> **YOUR GOAL**
In the entries that follow, find each line with the word "window" and copy it.

* * * *

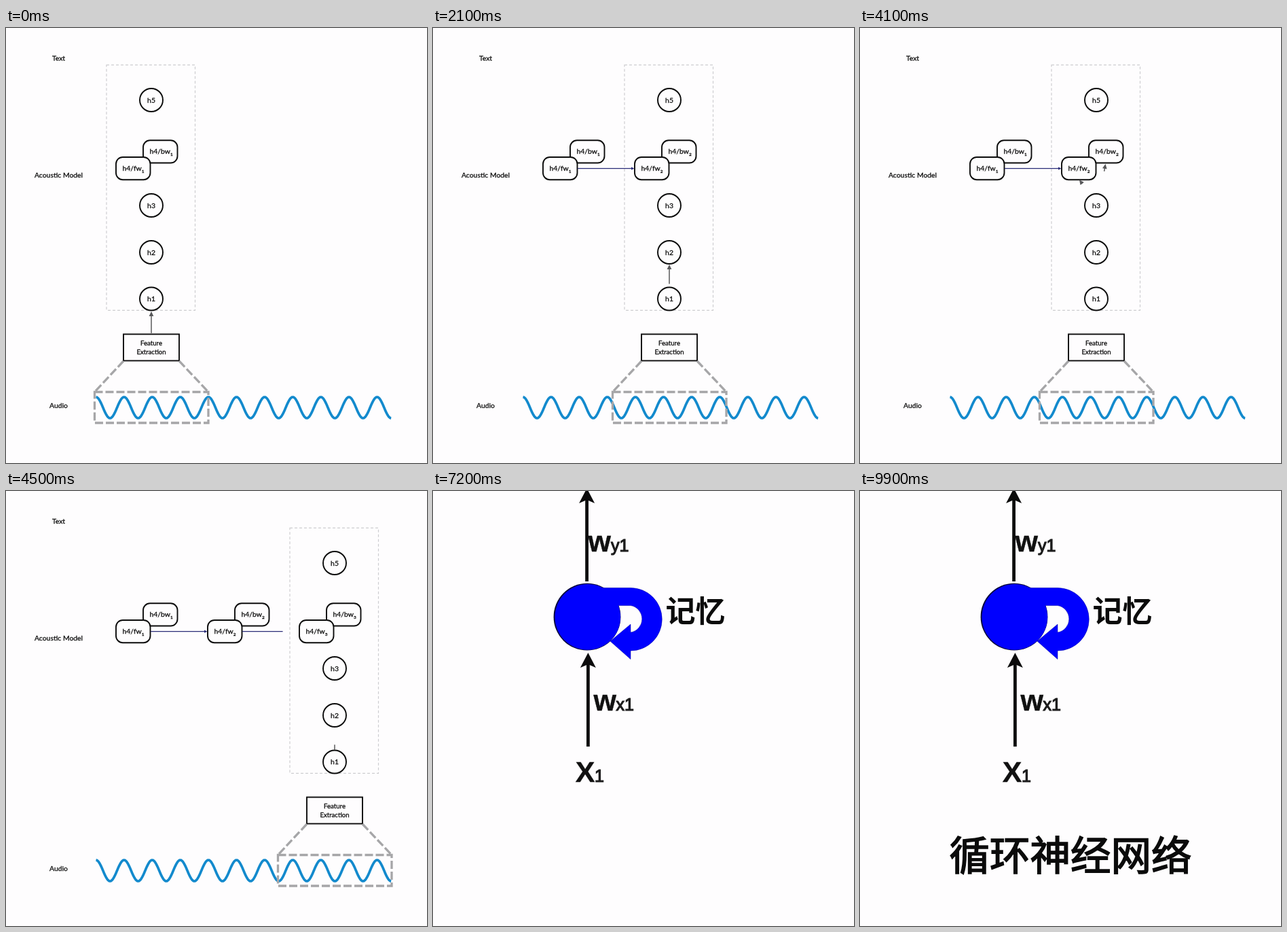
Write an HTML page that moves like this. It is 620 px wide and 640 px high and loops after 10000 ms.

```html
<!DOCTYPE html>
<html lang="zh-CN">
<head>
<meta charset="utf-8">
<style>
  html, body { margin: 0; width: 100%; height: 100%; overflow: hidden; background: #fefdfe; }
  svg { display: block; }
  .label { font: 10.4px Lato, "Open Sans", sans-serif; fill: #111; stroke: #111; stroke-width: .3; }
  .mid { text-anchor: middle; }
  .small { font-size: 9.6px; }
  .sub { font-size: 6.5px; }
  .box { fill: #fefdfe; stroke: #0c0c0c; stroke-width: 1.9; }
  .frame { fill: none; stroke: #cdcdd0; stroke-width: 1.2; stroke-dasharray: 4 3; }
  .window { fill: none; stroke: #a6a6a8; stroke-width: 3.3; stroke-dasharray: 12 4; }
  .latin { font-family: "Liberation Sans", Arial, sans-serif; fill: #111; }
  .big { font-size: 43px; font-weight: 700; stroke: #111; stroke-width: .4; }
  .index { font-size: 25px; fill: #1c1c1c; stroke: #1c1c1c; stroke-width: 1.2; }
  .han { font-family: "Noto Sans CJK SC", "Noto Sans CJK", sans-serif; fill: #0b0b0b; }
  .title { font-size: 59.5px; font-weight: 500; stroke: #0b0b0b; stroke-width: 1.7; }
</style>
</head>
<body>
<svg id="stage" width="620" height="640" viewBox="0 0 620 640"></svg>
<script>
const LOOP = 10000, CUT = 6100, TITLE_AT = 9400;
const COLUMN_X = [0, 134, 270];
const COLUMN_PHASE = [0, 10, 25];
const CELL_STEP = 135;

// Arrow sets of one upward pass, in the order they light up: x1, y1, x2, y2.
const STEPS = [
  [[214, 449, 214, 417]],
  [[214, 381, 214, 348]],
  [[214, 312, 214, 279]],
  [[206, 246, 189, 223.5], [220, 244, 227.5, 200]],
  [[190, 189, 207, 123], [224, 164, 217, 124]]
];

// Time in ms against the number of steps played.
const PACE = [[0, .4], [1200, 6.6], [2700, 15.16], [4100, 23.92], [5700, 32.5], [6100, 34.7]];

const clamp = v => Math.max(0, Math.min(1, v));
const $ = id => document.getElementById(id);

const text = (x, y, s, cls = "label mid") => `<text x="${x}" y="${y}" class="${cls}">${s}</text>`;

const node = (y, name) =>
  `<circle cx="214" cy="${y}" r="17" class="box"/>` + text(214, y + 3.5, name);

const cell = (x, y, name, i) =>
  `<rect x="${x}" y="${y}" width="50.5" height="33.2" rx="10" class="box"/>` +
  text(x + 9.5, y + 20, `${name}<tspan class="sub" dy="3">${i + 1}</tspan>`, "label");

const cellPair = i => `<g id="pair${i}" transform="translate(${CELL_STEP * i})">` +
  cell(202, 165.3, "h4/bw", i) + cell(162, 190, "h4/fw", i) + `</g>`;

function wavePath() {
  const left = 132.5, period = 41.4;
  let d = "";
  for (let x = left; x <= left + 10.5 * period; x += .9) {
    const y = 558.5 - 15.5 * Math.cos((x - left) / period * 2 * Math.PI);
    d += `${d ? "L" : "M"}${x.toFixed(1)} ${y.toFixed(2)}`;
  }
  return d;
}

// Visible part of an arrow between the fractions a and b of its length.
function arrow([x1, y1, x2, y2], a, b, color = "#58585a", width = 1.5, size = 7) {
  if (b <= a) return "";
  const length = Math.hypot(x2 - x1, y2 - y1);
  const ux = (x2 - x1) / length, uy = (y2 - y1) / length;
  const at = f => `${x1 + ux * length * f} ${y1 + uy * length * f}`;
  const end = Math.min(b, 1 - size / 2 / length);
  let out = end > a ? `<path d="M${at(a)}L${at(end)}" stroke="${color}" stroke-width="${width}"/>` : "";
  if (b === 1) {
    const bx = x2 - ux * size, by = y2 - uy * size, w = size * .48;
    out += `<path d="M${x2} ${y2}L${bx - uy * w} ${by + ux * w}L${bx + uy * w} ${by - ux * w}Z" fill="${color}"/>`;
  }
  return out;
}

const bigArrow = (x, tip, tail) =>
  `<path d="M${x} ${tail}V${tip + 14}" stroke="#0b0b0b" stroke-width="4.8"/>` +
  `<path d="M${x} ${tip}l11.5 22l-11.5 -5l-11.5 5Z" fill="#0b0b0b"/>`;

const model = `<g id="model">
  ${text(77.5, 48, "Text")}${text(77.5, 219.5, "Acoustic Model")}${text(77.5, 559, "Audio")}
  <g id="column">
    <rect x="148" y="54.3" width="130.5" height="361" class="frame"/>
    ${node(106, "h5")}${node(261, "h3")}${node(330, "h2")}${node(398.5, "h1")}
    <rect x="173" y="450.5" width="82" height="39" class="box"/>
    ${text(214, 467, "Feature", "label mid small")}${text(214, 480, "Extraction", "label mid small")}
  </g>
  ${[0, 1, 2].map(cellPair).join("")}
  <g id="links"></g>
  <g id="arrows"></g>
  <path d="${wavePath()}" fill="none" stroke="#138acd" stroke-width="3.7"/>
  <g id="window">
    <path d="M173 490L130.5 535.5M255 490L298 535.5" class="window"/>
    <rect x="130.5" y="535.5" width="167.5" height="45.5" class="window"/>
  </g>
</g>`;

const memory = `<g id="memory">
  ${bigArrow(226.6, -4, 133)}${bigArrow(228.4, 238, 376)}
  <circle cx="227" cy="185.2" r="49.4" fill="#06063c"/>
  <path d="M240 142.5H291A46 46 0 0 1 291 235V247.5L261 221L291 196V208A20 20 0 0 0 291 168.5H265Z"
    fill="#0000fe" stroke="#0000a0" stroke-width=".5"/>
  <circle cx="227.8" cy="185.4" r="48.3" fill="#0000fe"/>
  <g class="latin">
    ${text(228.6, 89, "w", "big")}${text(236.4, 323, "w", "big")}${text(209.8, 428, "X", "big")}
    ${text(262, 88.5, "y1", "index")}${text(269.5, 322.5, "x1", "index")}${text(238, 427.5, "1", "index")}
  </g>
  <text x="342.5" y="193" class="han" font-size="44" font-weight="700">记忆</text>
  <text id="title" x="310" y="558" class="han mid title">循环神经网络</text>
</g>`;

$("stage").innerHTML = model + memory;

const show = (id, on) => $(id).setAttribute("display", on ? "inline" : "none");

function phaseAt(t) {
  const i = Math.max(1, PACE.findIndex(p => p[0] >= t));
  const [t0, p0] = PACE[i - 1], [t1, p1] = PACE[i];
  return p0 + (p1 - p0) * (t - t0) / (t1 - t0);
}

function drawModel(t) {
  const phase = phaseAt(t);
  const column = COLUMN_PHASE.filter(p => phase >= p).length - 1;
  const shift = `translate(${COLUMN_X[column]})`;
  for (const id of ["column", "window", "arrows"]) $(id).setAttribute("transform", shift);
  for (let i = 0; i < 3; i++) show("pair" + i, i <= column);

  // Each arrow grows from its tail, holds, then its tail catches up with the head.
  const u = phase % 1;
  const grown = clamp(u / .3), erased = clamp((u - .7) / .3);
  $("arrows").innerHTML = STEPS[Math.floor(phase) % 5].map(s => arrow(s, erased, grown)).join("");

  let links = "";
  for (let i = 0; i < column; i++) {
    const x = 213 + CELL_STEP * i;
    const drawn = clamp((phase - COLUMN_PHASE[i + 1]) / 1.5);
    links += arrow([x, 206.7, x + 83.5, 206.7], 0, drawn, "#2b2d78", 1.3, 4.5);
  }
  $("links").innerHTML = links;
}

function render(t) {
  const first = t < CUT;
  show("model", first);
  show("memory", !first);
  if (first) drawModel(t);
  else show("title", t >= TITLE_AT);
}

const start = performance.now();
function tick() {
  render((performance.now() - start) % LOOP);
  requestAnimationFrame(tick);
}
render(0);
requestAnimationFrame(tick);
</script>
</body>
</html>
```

* * * *

> **TASK RESULT**
  .window { fill: none; stroke: #a6a6a8; stroke-width: 3.3; stroke-dasharray: 12 4; }
  <g id="window">
    <path d="M173 490L130.5 535.5M255 490L298 535.5" class="window"/>
    <rect x="130.5" y="535.5" width="167.5" height="45.5" class="window"/>
  for (const id of ["column", "window", "arrows"]) $(id).setAttribute("transform", shift);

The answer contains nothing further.